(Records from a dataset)
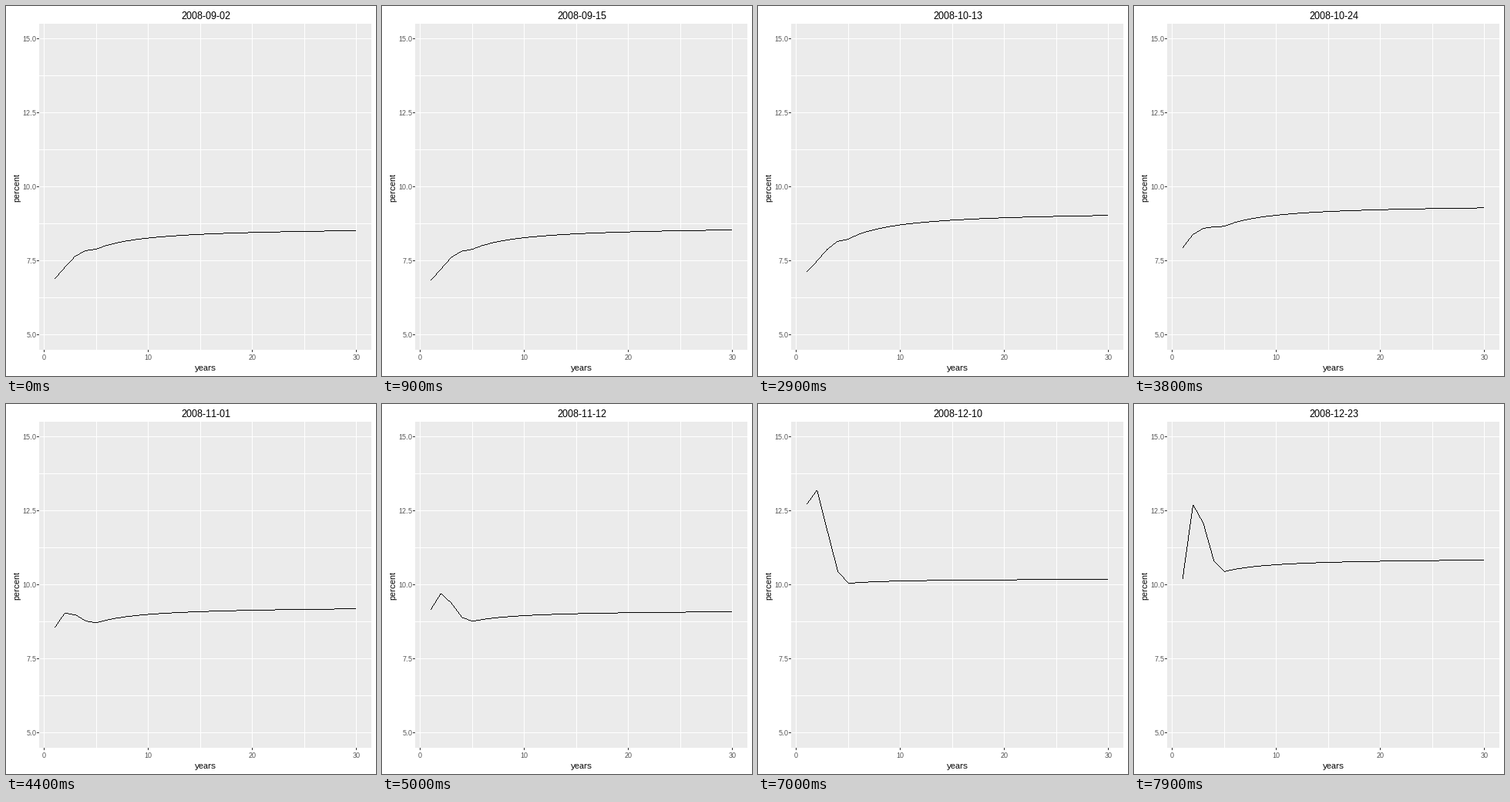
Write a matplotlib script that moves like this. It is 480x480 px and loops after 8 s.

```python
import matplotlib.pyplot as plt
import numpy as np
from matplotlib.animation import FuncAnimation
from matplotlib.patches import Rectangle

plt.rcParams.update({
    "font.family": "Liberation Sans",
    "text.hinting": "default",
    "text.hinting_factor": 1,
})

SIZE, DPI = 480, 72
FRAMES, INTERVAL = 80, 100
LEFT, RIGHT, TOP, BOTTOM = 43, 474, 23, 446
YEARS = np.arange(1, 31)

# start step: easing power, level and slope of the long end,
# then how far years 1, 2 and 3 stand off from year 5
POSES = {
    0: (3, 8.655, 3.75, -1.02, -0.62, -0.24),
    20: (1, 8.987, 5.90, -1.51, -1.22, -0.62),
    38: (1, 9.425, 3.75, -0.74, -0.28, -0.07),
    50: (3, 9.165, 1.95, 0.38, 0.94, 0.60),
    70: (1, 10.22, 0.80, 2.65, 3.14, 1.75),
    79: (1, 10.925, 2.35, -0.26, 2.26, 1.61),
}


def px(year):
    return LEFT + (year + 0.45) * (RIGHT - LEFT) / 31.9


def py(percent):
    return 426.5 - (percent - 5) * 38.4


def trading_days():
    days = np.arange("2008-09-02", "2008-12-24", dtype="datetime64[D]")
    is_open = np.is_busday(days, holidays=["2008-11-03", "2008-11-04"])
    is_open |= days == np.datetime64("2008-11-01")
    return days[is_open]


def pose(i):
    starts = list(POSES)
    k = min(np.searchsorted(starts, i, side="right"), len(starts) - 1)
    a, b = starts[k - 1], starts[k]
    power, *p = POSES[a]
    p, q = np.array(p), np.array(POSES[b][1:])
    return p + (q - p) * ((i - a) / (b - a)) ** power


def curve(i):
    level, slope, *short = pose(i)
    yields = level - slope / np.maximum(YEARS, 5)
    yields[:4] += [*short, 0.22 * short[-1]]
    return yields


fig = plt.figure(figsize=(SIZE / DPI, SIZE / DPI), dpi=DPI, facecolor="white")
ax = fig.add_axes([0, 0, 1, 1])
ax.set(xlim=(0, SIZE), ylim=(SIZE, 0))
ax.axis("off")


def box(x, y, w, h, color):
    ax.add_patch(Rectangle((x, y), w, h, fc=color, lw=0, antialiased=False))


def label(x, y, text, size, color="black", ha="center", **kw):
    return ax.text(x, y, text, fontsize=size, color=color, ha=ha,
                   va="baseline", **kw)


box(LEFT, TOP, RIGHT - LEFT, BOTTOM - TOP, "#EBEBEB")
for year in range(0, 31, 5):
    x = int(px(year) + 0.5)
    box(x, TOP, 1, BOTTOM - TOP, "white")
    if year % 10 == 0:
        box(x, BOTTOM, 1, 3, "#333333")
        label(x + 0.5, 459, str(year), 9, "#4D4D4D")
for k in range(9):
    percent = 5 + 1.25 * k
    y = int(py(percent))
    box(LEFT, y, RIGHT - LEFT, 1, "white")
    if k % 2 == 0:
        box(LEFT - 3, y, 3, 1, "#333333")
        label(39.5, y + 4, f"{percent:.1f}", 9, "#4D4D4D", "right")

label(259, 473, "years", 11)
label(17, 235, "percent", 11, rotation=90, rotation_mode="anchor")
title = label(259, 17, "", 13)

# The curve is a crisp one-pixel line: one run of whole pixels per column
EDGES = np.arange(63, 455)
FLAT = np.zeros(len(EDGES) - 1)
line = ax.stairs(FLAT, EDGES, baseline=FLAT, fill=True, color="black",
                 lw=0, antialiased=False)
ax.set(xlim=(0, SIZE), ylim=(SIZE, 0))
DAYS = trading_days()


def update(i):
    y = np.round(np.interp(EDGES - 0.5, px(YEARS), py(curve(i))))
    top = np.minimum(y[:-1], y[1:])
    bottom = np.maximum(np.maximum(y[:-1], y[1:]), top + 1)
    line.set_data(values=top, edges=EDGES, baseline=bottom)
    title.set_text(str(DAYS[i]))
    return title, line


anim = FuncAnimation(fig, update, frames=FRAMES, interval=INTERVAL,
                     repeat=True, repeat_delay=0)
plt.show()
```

---

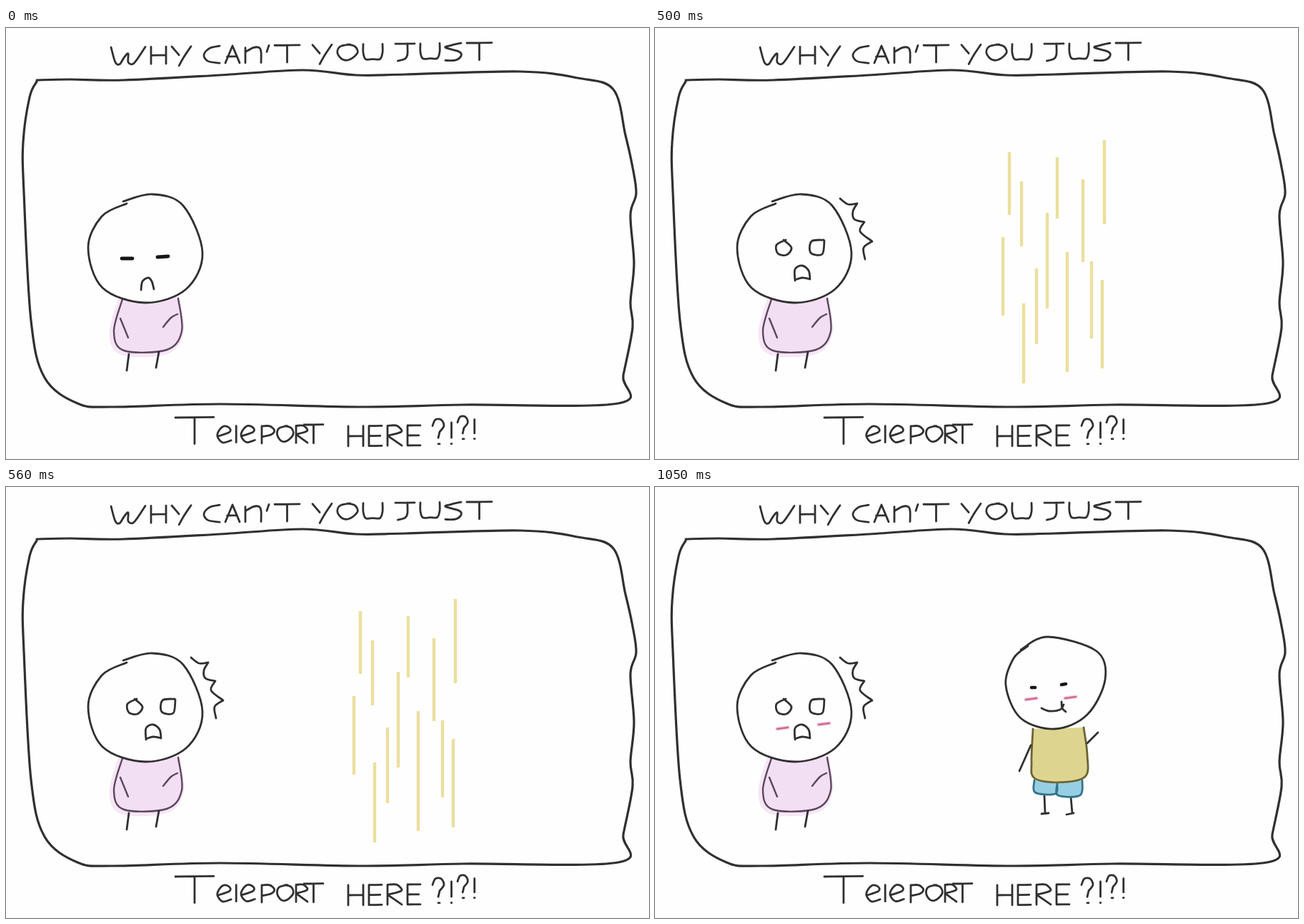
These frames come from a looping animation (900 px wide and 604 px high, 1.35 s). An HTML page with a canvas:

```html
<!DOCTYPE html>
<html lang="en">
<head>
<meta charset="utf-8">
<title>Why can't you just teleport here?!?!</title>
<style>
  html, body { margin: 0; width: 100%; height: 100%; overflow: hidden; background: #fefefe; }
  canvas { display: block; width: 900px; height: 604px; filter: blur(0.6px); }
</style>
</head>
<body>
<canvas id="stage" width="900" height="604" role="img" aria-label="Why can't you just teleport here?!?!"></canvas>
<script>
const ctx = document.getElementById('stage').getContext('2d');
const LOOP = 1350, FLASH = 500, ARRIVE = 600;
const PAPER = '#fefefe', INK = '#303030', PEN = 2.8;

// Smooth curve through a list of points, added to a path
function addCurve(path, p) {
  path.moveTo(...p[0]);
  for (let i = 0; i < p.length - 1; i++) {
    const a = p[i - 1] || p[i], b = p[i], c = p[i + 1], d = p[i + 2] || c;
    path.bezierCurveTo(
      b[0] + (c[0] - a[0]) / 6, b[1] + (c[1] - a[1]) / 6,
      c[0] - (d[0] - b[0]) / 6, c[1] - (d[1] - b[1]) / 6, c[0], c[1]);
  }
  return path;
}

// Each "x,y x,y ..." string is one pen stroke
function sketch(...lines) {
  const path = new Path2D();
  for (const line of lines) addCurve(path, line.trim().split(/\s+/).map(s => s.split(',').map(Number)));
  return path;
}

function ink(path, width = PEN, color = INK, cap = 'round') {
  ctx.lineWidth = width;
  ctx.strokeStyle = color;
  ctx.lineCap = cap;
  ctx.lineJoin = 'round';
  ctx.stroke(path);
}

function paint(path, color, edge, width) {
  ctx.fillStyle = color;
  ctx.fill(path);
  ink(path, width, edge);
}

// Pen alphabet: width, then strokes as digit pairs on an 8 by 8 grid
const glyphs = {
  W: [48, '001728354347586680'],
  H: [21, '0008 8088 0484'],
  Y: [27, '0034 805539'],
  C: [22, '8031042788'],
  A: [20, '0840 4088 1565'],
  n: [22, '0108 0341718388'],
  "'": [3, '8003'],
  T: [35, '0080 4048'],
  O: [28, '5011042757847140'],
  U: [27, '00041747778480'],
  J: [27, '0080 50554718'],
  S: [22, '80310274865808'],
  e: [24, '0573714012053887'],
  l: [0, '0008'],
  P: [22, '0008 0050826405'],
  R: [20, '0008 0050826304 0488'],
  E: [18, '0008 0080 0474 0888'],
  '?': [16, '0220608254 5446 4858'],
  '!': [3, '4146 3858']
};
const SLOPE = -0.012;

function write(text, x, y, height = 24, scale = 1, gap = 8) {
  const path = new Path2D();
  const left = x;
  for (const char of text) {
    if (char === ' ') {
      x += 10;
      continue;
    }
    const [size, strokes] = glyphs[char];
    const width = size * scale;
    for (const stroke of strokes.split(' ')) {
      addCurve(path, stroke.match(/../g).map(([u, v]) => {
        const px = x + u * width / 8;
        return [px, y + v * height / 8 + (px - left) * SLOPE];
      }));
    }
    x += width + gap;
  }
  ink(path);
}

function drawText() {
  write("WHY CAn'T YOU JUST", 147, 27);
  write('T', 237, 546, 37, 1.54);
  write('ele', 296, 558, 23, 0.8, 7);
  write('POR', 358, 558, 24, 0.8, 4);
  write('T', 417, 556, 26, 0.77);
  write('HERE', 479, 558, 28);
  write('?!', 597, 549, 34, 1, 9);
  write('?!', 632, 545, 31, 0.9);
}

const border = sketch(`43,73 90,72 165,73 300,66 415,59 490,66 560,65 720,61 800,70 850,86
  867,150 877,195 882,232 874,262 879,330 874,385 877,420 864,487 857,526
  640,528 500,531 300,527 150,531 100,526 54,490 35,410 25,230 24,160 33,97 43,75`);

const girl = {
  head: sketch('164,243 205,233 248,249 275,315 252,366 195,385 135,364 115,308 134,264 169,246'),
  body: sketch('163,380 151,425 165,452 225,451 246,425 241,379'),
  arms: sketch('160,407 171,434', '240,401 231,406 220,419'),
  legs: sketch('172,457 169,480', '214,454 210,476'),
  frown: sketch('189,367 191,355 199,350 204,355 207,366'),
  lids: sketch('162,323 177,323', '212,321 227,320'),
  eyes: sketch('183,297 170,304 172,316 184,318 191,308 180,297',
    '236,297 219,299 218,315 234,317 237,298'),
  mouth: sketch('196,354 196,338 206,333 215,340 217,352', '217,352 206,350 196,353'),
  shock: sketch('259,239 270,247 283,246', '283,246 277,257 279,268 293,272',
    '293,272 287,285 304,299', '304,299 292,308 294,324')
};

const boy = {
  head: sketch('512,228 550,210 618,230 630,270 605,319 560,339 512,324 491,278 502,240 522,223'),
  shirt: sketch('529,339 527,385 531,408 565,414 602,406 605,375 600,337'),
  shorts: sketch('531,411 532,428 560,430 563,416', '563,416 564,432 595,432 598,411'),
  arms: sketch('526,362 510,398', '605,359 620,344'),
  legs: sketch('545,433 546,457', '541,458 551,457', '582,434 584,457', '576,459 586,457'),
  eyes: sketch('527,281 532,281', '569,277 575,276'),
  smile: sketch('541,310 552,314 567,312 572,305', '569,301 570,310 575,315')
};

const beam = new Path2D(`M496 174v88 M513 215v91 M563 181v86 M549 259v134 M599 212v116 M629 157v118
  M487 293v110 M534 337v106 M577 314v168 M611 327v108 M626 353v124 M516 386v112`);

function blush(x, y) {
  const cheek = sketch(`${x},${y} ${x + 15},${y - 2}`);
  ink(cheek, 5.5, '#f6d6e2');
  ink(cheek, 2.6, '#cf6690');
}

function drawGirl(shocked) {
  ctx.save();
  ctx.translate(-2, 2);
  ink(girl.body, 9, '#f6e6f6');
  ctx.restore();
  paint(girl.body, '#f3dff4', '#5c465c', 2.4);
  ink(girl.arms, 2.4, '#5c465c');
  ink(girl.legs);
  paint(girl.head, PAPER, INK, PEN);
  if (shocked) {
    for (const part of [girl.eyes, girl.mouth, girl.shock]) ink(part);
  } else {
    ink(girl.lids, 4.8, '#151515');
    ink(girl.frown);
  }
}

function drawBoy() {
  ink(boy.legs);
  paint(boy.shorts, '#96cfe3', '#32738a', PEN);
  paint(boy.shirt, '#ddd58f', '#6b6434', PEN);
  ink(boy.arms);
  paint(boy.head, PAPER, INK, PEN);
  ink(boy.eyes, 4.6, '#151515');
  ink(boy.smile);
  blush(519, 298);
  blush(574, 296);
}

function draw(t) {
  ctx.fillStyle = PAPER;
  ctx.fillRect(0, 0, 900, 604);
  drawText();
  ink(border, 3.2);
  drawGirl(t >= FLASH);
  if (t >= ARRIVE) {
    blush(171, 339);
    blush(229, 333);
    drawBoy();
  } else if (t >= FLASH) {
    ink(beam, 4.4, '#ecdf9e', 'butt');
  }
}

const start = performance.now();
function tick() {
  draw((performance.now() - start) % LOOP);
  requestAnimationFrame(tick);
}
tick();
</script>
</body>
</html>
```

==

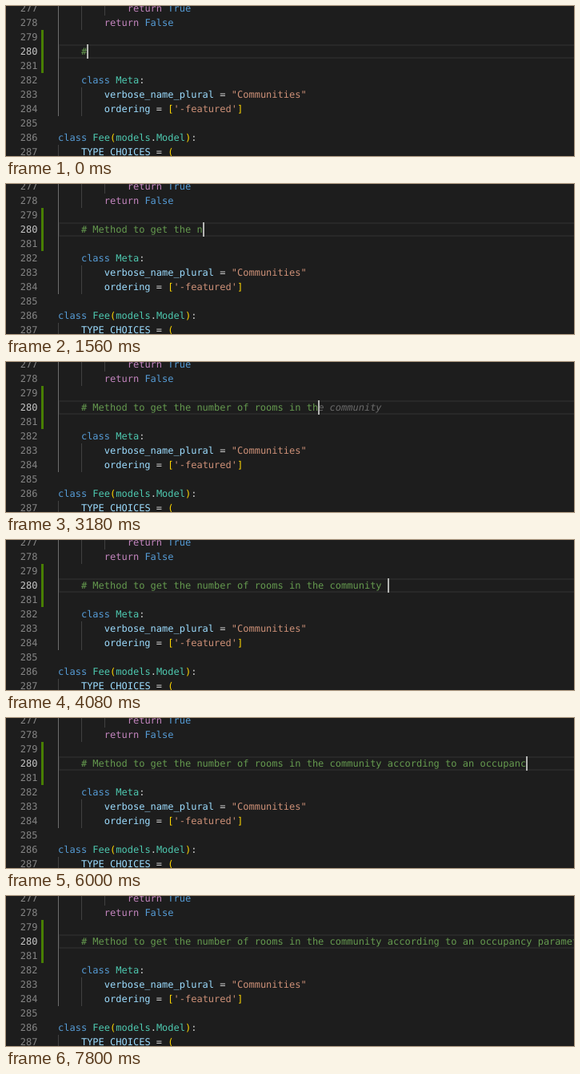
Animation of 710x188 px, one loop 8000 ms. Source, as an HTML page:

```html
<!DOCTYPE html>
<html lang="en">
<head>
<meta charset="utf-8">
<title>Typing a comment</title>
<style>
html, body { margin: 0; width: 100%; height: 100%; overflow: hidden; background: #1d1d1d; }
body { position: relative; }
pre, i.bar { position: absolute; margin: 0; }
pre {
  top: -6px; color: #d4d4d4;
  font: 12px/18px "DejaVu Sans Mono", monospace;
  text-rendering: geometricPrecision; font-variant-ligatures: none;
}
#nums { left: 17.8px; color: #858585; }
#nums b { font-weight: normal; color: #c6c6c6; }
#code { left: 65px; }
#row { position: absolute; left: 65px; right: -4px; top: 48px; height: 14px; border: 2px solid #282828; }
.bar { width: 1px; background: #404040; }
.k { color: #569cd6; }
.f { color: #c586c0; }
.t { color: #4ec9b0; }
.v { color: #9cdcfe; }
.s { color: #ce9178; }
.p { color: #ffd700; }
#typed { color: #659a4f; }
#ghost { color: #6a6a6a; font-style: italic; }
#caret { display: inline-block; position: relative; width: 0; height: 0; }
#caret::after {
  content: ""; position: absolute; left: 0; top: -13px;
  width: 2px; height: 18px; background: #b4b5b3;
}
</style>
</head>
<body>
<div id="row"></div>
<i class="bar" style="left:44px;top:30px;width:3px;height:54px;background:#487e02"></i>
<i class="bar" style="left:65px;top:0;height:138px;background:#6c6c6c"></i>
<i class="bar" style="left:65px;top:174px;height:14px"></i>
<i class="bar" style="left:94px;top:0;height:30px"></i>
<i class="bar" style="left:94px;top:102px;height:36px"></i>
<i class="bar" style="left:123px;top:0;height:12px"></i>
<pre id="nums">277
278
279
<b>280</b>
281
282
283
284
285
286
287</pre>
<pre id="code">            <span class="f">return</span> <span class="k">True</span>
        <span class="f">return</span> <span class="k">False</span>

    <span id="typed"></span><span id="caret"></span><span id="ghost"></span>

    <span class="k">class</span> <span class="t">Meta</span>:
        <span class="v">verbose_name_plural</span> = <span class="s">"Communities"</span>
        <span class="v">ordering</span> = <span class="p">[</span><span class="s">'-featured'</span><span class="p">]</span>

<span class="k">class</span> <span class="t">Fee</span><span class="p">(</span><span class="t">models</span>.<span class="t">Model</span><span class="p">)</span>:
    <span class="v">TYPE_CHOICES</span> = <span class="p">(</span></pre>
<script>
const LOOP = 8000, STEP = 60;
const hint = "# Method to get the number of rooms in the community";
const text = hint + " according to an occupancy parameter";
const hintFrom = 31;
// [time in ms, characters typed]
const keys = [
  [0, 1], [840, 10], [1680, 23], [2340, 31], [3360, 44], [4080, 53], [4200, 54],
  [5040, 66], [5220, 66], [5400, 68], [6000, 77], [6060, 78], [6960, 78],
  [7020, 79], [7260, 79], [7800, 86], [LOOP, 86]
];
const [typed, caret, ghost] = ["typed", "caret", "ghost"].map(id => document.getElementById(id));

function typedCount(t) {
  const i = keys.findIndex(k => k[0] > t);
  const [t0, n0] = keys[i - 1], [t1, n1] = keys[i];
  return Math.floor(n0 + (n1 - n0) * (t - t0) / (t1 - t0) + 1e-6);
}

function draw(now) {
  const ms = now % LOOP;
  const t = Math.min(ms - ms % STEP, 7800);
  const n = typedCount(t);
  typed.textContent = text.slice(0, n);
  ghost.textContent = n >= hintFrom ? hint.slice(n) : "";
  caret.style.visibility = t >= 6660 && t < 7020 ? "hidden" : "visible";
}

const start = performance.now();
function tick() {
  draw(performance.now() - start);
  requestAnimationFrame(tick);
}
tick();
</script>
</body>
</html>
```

INSTRUCTIONS TO FOLLOW – Show me every line of the entries above that holds "label".

SOLUTION TO THE EXERCISE –
def label(x, y, text, size, color="black", ha="center", **kw):
        label(x + 0.5, 459, str(year), 9, "#4D4D4D")
        label(39.5, y + 4, f"{percent:.1f}", 9, "#4D4D4D", "right")
label(259, 473, "years", 11)
label(17, 235, "percent", 11, rotation=90, rotation_mode="anchor")
title = label(259, 17, "", 13)
<canvas id="stage" width="900" height="604" role="img" aria-label="Why can't you just teleport here?!?!"></canvas>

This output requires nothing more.